“What don’t you know?” I mutter under my breath. It just flies out of my mouth; I didn’t mean to speak.
“Not a lot,” Mom says. She sounds more worn-out than proud. I look down at my forgotten bowl of ice cream; it’s a green-and-brown soupy mess.
“How did Petra end up in Oregon?” Bet asks.
“Apparently, the clients didn’t want to risk having another baby die on them, so they put her up for adoption.”
“That’s…” Betsey says, her words trailing off.
“Yes.” Mom shifts in her chair.
“So where’s Maggie?” Ella asks. “What’s to stop her from coming back here and trying again?”
“Blackmail,” Mom says flatly. “I have a little recorder in my car that I turned on when I came home that day. You might remember Maggie from TV back when Dr. Jovovich went to jail. She was quoted on the news saying human cloning is unethical and those who were secretly doing it deserved to be punished. Little did they know, she was one of those people.”
Mom takes a breath; I realize I’m holding mine.
“Anyway, she’s kept up that front, and I recorded her saying that she cloned Petra.” She pauses. “That morning you took off, I went to her and played her the recording. I told her never to come near us again or she’d go to jail like Dr. Jovovich.”
Mom waits a moment, maybe hoping one of us will ask about her fate—about Maggie turning Mom in right back. When we don’t, she fills in the blanks.
“If she tries to turn me in, she’ll fail. I have triplets—each with her own Social Security card and identity.”

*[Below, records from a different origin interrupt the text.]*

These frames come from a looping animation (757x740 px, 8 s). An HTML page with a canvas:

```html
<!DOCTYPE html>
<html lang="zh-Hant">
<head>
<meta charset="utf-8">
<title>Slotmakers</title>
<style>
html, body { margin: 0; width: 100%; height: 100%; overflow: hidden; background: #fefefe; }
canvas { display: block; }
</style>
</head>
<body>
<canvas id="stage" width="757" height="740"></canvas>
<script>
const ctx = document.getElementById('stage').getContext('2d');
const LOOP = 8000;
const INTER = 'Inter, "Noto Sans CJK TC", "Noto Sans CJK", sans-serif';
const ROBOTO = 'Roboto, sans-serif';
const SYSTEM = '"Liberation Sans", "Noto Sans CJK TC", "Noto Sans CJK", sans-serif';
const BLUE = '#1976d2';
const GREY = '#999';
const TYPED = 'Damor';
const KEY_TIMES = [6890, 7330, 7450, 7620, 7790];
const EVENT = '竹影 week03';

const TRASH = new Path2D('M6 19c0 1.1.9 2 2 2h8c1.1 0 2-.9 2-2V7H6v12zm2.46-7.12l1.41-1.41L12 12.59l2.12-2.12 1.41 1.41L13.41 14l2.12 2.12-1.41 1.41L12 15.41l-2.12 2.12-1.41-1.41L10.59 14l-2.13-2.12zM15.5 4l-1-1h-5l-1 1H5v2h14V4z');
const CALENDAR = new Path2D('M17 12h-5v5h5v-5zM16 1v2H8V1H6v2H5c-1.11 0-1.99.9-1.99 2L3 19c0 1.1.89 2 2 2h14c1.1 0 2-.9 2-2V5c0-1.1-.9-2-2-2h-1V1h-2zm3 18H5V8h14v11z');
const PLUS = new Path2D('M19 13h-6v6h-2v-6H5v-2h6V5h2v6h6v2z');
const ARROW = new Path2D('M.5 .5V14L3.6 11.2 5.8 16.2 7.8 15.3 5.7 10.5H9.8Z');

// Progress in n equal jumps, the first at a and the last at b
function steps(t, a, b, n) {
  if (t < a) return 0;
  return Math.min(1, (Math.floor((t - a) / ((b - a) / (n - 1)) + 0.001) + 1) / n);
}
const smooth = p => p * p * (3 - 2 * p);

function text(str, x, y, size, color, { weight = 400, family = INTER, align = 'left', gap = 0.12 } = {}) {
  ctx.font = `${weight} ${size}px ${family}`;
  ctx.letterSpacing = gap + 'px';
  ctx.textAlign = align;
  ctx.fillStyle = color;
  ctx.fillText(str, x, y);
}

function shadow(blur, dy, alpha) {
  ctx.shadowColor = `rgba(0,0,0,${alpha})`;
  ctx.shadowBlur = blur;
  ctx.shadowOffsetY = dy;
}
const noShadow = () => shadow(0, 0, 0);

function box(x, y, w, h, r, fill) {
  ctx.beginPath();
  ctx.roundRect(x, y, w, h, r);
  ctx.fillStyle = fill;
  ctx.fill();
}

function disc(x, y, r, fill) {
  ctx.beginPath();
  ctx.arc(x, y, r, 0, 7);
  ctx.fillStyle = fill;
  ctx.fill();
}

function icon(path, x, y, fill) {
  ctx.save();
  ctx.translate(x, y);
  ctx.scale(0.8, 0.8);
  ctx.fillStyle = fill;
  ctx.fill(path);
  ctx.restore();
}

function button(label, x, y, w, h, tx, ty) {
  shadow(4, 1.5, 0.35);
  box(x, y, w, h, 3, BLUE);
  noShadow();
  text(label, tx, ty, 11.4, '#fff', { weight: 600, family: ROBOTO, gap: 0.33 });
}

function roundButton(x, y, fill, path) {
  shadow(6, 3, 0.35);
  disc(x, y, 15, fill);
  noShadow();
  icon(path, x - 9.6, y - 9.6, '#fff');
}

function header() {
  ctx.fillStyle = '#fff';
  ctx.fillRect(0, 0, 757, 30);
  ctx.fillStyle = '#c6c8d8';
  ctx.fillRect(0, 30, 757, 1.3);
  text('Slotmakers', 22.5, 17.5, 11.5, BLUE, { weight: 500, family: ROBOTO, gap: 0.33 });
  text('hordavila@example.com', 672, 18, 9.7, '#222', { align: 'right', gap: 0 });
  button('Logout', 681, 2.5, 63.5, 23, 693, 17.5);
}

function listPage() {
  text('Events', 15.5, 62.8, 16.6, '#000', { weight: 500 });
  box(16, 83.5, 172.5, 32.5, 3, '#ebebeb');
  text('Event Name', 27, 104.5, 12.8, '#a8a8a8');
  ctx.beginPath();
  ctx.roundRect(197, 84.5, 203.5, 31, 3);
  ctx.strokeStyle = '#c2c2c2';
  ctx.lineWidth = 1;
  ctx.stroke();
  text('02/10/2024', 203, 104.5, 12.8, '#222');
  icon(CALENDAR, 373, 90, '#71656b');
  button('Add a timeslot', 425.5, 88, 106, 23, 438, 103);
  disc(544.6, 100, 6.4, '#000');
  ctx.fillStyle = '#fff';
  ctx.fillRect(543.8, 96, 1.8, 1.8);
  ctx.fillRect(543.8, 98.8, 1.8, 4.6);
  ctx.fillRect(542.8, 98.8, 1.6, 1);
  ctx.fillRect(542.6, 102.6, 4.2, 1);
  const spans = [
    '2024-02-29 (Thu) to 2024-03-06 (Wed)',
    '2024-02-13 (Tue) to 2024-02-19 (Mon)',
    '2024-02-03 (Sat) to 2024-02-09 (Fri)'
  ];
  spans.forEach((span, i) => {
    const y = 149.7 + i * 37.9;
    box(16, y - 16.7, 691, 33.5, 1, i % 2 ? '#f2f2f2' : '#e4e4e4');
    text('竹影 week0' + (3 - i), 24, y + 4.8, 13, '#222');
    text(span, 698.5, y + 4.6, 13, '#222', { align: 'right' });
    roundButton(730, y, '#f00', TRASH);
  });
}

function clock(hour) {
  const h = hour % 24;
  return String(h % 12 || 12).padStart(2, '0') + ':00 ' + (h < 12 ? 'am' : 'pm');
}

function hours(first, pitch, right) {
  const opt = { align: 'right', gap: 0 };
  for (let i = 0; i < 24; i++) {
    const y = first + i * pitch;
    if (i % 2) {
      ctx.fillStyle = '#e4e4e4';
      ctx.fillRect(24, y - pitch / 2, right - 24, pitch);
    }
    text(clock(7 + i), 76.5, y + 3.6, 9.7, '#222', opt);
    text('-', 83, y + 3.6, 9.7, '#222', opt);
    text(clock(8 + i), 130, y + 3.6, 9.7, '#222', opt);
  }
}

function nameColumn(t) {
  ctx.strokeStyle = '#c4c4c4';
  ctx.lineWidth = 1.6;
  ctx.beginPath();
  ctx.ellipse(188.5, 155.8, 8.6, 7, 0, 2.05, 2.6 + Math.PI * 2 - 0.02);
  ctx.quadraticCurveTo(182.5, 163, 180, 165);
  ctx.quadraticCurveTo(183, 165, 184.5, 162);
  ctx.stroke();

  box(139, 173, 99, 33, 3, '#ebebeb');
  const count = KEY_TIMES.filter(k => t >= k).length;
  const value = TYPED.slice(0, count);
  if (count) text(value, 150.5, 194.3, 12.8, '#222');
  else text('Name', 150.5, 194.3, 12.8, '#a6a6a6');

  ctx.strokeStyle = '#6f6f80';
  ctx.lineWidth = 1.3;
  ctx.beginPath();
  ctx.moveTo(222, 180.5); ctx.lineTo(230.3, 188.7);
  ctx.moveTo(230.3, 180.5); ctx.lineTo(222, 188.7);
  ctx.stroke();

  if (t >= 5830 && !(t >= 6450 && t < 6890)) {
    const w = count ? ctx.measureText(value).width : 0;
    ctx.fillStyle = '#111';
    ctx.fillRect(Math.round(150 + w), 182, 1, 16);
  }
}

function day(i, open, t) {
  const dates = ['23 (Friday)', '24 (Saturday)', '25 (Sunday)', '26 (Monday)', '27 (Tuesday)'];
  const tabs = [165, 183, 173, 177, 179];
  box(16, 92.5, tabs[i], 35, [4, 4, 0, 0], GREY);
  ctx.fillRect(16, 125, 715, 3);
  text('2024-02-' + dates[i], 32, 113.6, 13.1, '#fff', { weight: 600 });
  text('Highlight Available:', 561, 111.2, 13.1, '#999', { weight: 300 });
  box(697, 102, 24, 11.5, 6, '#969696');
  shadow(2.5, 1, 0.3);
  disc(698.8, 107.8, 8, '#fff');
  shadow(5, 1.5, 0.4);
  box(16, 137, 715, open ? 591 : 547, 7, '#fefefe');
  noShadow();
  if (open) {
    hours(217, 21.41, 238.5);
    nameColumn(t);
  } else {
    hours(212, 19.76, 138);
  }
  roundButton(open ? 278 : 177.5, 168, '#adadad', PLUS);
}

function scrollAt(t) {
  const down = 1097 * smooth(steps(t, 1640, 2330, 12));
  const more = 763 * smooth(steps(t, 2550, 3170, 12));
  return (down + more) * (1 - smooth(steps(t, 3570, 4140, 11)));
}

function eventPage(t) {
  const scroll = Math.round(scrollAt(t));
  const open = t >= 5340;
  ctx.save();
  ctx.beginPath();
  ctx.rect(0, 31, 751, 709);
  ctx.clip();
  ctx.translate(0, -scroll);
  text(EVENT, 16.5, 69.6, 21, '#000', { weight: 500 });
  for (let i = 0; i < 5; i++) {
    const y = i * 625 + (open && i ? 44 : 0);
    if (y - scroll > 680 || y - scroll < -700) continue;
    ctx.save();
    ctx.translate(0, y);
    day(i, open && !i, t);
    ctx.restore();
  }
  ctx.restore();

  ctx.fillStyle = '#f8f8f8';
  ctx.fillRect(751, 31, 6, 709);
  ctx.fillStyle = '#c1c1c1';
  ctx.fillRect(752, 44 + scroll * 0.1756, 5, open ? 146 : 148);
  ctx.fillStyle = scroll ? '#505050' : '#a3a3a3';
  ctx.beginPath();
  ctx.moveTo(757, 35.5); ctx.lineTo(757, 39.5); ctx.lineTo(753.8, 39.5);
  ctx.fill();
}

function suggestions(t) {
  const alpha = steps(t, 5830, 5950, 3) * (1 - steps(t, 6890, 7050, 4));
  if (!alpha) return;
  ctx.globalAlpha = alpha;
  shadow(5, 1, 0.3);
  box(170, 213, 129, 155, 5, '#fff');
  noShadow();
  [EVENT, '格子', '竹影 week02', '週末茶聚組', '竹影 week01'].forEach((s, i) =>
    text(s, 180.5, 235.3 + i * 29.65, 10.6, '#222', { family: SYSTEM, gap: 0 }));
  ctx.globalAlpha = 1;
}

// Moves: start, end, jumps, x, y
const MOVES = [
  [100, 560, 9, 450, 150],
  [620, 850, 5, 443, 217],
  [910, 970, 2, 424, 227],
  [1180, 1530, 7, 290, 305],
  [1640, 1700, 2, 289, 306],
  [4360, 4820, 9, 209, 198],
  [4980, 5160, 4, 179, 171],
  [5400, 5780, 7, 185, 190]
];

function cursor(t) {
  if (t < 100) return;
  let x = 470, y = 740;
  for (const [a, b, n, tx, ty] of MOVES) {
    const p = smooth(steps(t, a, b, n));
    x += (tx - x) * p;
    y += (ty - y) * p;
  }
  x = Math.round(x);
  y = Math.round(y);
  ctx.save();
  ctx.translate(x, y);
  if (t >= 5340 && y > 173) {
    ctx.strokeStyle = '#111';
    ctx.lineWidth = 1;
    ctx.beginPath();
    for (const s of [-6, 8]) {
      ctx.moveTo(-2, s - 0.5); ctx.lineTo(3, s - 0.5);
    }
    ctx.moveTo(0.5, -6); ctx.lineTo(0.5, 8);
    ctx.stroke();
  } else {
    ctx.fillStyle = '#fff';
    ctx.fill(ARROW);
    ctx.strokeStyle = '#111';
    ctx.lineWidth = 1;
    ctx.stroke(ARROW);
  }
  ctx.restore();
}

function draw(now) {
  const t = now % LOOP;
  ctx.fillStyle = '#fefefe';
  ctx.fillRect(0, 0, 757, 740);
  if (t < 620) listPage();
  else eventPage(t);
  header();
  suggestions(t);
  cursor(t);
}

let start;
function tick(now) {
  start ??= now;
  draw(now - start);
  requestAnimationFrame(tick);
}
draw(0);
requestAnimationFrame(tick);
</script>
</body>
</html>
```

Suddenly, the license in my purse feels less shiny, because it seems like it was Mom’s idea, not mine.
“You didn’t know we were going to ask Mason for help when you talked to Maggie,” Betsey says. She looks confused.
“I didn’t,” Mom says. “At that moment, I wasn’t thinking of myself. I was thinking of you.”
I can’t help it: I roll my eyes. She sees me but doesn’t say anything. At this point, I’m not sure what she could say.
“Wait a minute,” Ella says, working something out. “If you had a recorder, why didn’t you just end it right after she told you she cloned Petra? Why did you go along with her? Why did you allow us to go along with her?”
Mom blushes. “It wasn’t the best choice I’ve ever made.”
I furrow my eyebrows at her. “What do you mean?” Choice?
“I assessed the situation and didn’t feel like any of us were in life-threatening danger, so…” Mom stops talking just as it hits me. Suddenly, I know why she let us panic, let two of us think we were being kidnapped and the other one go on a wild-goose chase across the country in winter weather.
“She wanted to see Maggie’s lab,” I say disgustedly. “She wanted to see her research.”
The way my mom purses her lips together tells me two things. First, I’m right. And second, no matter what she says, science comes first.
“I’m done talking,” I say, standing up and leaving the living room. Over my shoulder, without looking back, I say it again. “I’m done.”
No one else comes upstairs for a long time. I call Sean and tell him about everything; we talk for a few minutes, but then he has to go because his mom is instituting Quality Family Time after he missed her favorite holiday.
“I could get out of it,” he says, “if you want to come over. Or I’ll come there? I mean, now that she knows about us…”
“She always knew about us,” I say, which makes me feel a little sick. Then, “I don’t feel like I can leave right now. They’re still talking down there; I want the update from Bet and Ella later.”